Stereotactic Body Radiotherapy for Hepatocellular Carcinoma Resulting in a Durable Relapse-Free Survival: A Case Report
Alpha Fetoprotein LevelsFigure 2: Alpha fetoprotein (AFP) level over time for this patient after stereotactic body radiotherapy (SBRT) treatment. Normal AFP reference range is 0 to 15 ng/mL. This patient’s AFP normalized eight months after SBRT.
© Copyright Policy - open-access
Related In: Results  -  Collection

License
Show All Figures
getmorefigures.php?uid=PMC5120964&req=5

FIG2: Alpha Fetoprotein LevelsFigure 2: Alpha fetoprotein (AFP) level over time for this patient after stereotactic body radiotherapy (SBRT) treatment. Normal AFP reference range is 0 to 15 ng/mL. This patient’s AFP normalized eight months after SBRT.
Mentions: After treatment, she was followed routinely by radiation oncology with serial magnetic resonance imaging (MRI) and serum alpha-fetoprotein (AFP) levels. Her AFP level normalized eight months after SBRT and has remained at 6 ng/mL since that time (Figure 2).

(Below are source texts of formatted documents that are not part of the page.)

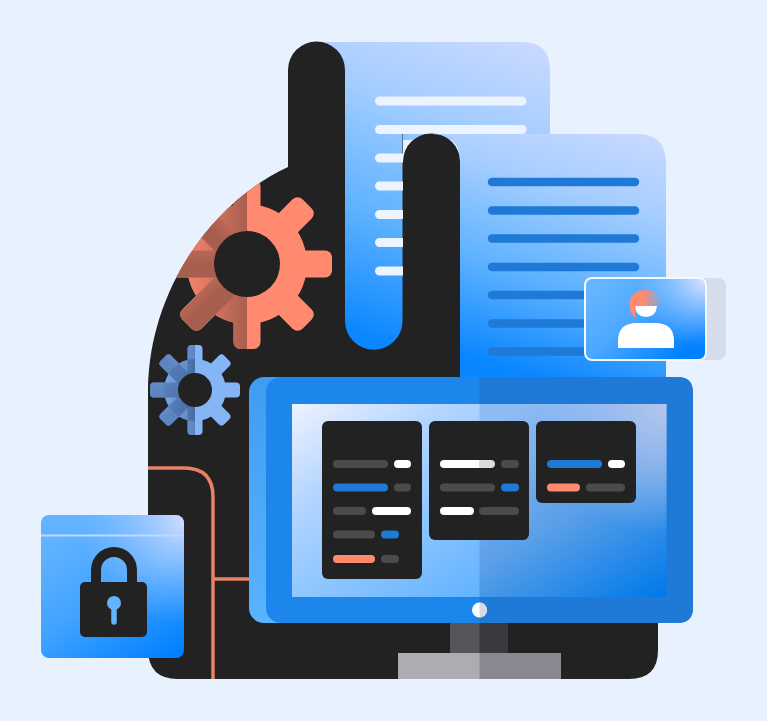
<!DOCTYPE html>
<html lang="en">
<head>
<meta charset="utf-8">
<title>Secure data workspace</title>
<style>
:root {
  --sky: #e8f2ff;
  --ink: #222222;
  --blue: #1c86ea;
  --blue-deep: #1e7ad6;
  --blue-light: #4aaaff;
  --coral: #ff8a70;
  --line-coral: #e8806a;
  --grey: #4b4b4b;
  --paper-line: #eef4ff;
  --white: #ffffff;
}
html, body { margin: 0; background: var(--sky); }
body { width: 767px; height: 721px; overflow: hidden; }
svg { display: block; }
.ink { fill: var(--ink); }
.white { fill: var(--white); }
.stroke { fill: none; stroke-linecap: round; }
.lines-white { stroke: var(--paper-line); stroke-width: 9; }
.lines-blue { stroke: var(--blue-deep); stroke-width: 8.5; }
.bars { stroke-width: 8; }
.bar-grey { stroke: var(--grey); }
.bar-white { stroke: var(--white); }
.bar-blue { stroke: var(--blue-deep); }
.bar-coral { stroke: var(--coral); }
.wire { fill: none; stroke: var(--line-coral); stroke-width: 3.5; }
</style>
</head>
<body>
<svg width="767" height="721" viewBox="0 0 767 721" role="img" aria-label="Documents, gears, a monitor, a padlock and a profile card">
  <defs>
    <linearGradient id="paper-back" gradientUnits="userSpaceOnUse" x1="510" y1="30" x2="400" y2="350">
      <stop offset="0" stop-color="#ccdaff"/>
      <stop offset=".3" stop-color="#a3cdff"/>
      <stop offset=".65" stop-color="#5eb2ff"/>
      <stop offset="1" stop-color="#0a86ff"/>
    </linearGradient>
    <linearGradient id="paper-front" gradientUnits="userSpaceOnUse" x1="640" y1="125" x2="560" y2="385">
      <stop offset="0" stop-color="#ccdaff"/>
      <stop offset=".3" stop-color="#a6ceff"/>
      <stop offset=".65" stop-color="#5eb2ff"/>
      <stop offset="1" stop-color="#0a86ff"/>
    </linearGradient>
    <linearGradient id="gear-coral" gradientUnits="userSpaceOnUse" x1="-75" y1="0" x2="0" y2="0">
      <stop offset="0" stop-color="#ff8a70"/>
      <stop offset=".35" stop-color="#e87e67"/>
      <stop offset="1" stop-color="#a85e4f"/>
    </linearGradient>
    <linearGradient id="gear-blue" x1="0" y1="0" x2="1" y2="1">
      <stop offset="0" stop-color="#7fb5ff"/>
      <stop offset=".5" stop-color="#86aee8"/>
      <stop offset="1" stop-color="#8fc0ff"/>
    </linearGradient>
    <linearGradient id="gear-blue-shade" gradientUnits="userSpaceOnUse" x1="-45" y1="0" x2="0" y2="0">
      <stop offset="0" stop-color="#33558a" stop-opacity="0"/>
      <stop offset="1" stop-color="#33558a" stop-opacity=".5"/>
    </linearGradient>
    <linearGradient id="screen" gradientUnits="userSpaceOnUse" x1="300" y1="400" x2="460" y2="640">
      <stop offset="0" stop-color="#eef2ff"/>
      <stop offset=".3" stop-color="#b4d5ff"/>
      <stop offset="1" stop-color="#55aeff"/>
    </linearGradient>
    <linearGradient id="screen-shade" gradientUnits="userSpaceOnUse" x1="520" y1="410" x2="640" y2="610">
      <stop offset="0" stop-color="#8dbbf4"/>
      <stop offset=".5" stop-color="#5a9fe8"/>
      <stop offset="1" stop-color="#0079ea"/>
    </linearGradient>
    <radialGradient id="screen-glow" gradientUnits="userSpaceOnUse" cx="667" cy="404" r="130">
      <stop offset="0" stop-color="#b4c6ee"/>
      <stop offset="1" stop-color="#b4c6ee" stop-opacity="0"/>
    </radialGradient>
    <linearGradient id="monitor-side" x1="0" y1="0" x2="0" y2="1">
      <stop offset="0" stop-color="#3f9cf2"/>
      <stop offset="1" stop-color="#58b4ff"/>
    </linearGradient>
    <linearGradient id="lock-panel" gradientUnits="userSpaceOnUse" x1="70" y1="530" x2="160" y2="665">
      <stop offset="0" stop-color="#62b3ff"/>
      <stop offset=".45" stop-color="#42a3ff"/>
      <stop offset="1" stop-color="#0080ff"/>
    </linearGradient>
    <radialGradient id="lock-glow" gradientUnits="userSpaceOnUse" cx="184" cy="520" r="105">
      <stop offset="0" stop-color="#cfdcff"/>
      <stop offset="1" stop-color="#9cc9ff" stop-opacity="0"/>
    </radialGradient>
    <linearGradient id="card" gradientUnits="userSpaceOnUse" x1="600" y1="285" x2="670" y2="365">
      <stop offset="0" stop-color="#66b5ff"/>
      <stop offset=".45" stop-color="#4aa8ff"/>
      <stop offset="1" stop-color="#0080ff"/>
    </linearGradient>
    <radialGradient id="card-glow" gradientUnits="userSpaceOnUse" cx="704" cy="280" r="68">
      <stop offset="0" stop-color="#dbe2ff"/>
      <stop offset="1" stop-color="#9cc9ff" stop-opacity="0"/>
    </radialGradient>
    <linearGradient id="hair" x1="0" y1="0" x2="1" y2="0">
      <stop offset=".45" stop-color="#ff8a70"/>
      <stop offset="1" stop-color="#ff8a70" stop-opacity=".1"/>
    </linearGradient>
    <linearGradient id="half-bar" gradientUnits="userSpaceOnUse" x1="440" y1="0" x2="495" y2="0">
      <stop offset=".71" stop-color="#ffffff"/>
      <stop offset=".71" stop-color="#dcdcdc"/>
    </linearGradient>

    <path id="body-shape" d="M288 70a28.5 28.5 0 0 1 57 0V134H403V162a28.5 28.5 0 0 1 57 0V377H658V650Q658 679 629 679H178Q148 679 148 649V390C149 290 212 202 288 167Z"/>
    <clipPath id="body-clip"><use href="#body-shape"/></clipPath>
    <clipPath id="left-half"><rect x="-90" y="-90" width="90" height="180"/></clipPath>

    <g id="gear-large">
      <circle r="60"/>
      <g id="large-teeth">
        <rect id="large-tooth" x="-13.5" y="-85" width="27" height="170" rx="7"/>
        <use href="#large-tooth" transform="rotate(45)"/>
        <use href="#large-tooth" transform="rotate(90)"/>
        <use href="#large-tooth" transform="rotate(135)"/>
      </g>
    </g>
    <g id="gear-small">
      <circle r="31"/>
      <rect id="small-tooth" x="-7.5" y="-45" width="15" height="90" rx="4"/>
      <use href="#small-tooth" transform="rotate(45)"/>
      <use href="#small-tooth" transform="rotate(90)"/>
      <use href="#small-tooth" transform="rotate(135)"/>
    </g>
  </defs>

  <rect width="767" height="721" fill="var(--sky)"/>

  <g id="folder-body">
    <path fill="url(#paper-back)" d="M316 42H522Q550 42 550 70V140H403V200H316Z"/>
    <use href="#body-shape" class="ink"/>
  </g>

  <g id="back-document">
    <path fill="url(#paper-back)" d="M345 70V321a28.7 28.7 0 0 0 57.5 0V134H430V70Z"/>
    <path class="stroke lines-white" d="M379.500 101H522M379.500 129.500H522M379.500 158H410M379.500 186H410M379.500 214.500H410M379.500 242.500H410M379.500 271H410"/>
    <path class="ink" d="M403 377V162a28.500 28.500 0 0 1 57 0V377Z"/>
  </g>

  <g id="front-document">
    <path fill="url(#paper-front)" d="M432 134H637Q666 134 666 163V380H460V162Q460 134 432 134Z"/>
    <path class="stroke lines-blue" d="M492 182H635M492 210.500H635M492 238.500H635M492 267H635M492 295H635M492 323.500H635M492 351.500H635"/>
  </g>

  <g id="gears" clip-path="url(#body-clip)">
    <g transform="translate(247 264)">
      <use href="#gear-large" fill="var(--coral)"/>
      <g clip-path="url(#left-half)"><use href="#gear-large" fill="url(#gear-coral)"/></g>
      <circle class="ink" r="33"/>
    </g>
    <g transform="translate(195 390)">
      <use href="#gear-small" fill="#86b5f6"/>
      <g clip-path="url(#left-half)"><use href="#gear-small" fill="url(#gear-blue-shade)"/></g>
      <circle class="ink" r="17"/>
    </g>
  </g>

  <g id="circuit-lines">
    <path class="wire" d="M148 468H184Q213 468 213 497V679M213 579H252"/>
  </g>

  <g id="monitor">
    <rect x="450" y="620" width="58" height="34" fill="#3a3940"/>
    <rect x="450" y="620" width="29.500" height="34" fill="#57555c"/>
    <rect x="398" y="653" width="163" height="26" fill="#8a8891"/>
    <rect x="398" y="653" width="81.500" height="26" fill="#adacb2"/>
    <rect x="249" y="377" width="100" height="246" rx="15" fill="url(#monitor-side)"/>
    <rect x="266" y="377" width="427" height="246" rx="15" fill="var(--blue)"/>
    <path fill="var(--blue-deep)" d="M479.500 377H678Q693 377 693 392V608Q693 623 678 623H479.500Z"/>
    <rect x="292" y="404" width="188" height="193" fill="url(#screen)"/>
    <rect x="479.500" y="404" width="187" height="193" fill="url(#screen-shade)"/>
    <rect x="479.500" y="404" width="187" height="193" fill="url(#screen-glow)"/>
    <circle class="white" cx="479.500" cy="610" r="7.500"/>
    <path fill="#d5dbe3" d="M479.500 602.500a7.500 7.500 0 0 1 0 15Z"/>
  </g>

  <g id="code-panels">
    <g class="ink">
      <rect x="322" y="421" width="100" height="158" rx="6"/>
      <rect x="429" y="421" width="100" height="119" rx="6"/>
      <rect x="536" y="421" width="100" height="82" rx="6"/>
    </g>
    <g class="stroke bars">
      <path class="bar-grey" d="M337 464H384M398 487.500H407M337 511H362M337 534.500H371M385 559H395M505 464H515M444 487.500H491M483 511H515M590 487.500H621"/>
      <path class="bar-white" d="M398 464H407M376 511H407M444 511H470M612 464H621"/>
      <path class="bar-blue" d="M337 487.500H384M385 534.500H395M505 487.500H515M551 464H598"/>
      <path class="bar-coral" d="M337 559H371M551 487.500H576"/>
    </g>
    <rect x="440" y="460" width="55" height="8" rx="4" fill="url(#half-bar)"/>
  </g>

  <g id="profile-card">
    <rect x="640" y="278" width="86" height="82" rx="8" fill="#d4dde9"/>
    <rect x="585" y="278" width="121" height="82" rx="7" fill="url(#card)"/>
    <rect x="585" y="278" width="121" height="82" rx="7" fill="url(#card-glow)" stroke="#f4f8ff" stroke-width="2"/>
    <path fill="url(#hair)" d="M635 318C626 310 627 290 645 290C658 290 662 298 661 306H636Z"/>
    <path class="white" d="M635 306H657Q656 317 646 317T635 306Z"/>
    <path class="white" d="M618 348V341Q618 323 637 323H655Q674 323 674 341V348Z"/>
  </g>

  <g id="padlock-window">
    <rect x="41" y="515" width="143" height="143" rx="8" fill="url(#lock-panel)"/>
    <rect x="41" y="515" width="143" height="143" rx="8" fill="url(#lock-glow)"/>
    <path d="M41 535.500H184" stroke="#b9dcff" stroke-width="2"/>
    <path d="M96 585V570a18 18 0 0 1 36 0V585" fill="none" stroke="var(--ink)" stroke-width="10"/>
    <rect class="ink" x="80" y="582" width="67" height="55" rx="5"/>
    <circle cx="114" cy="603" r="7" fill="#62b4ff"/>
    <path class="stroke" d="M114 605V622" stroke="#62b4ff" stroke-width="5.500"/>
  </g>
</svg>
</body>
</html>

View Article: PubMed Central - HTML - PubMed

ABSTRACT

The standard of care for localized hepatocellular carcinoma (HCC) is surgical resection. For patients who decline or who are unfit for surgery, stereotactic body radiotherapy (SBRT) is emerging as a viable treatment approach. We present a case of a 77-year-old female in whom an early stage HCC was incidentally discovered. Given her religious edicts as a devout Jehovah’s Witness and her subsequent desire to avoid a blood transfusion, she declined surgical resection or transplant due to the risk of hemorrhage. Ablative therapy was deemed inappropriate given the mass’s size and location adjacent to the inferior vena cava and diaphragm. She was treated with definitive SBRT to a total dose of 60 Gy administered in three 20 Gy fractions every other day. She had a complete response to the treatment and remains without evidence of disease after 39 months of follow-up. Her only treatment-related side effect is a persistent CTCAE Grade 1 myositis on her back overlying the treatment area. We report this case to add to the growing body of literature suggesting SBRT as an effective and safe alternative treatment modality for HCC.

No MeSH data available.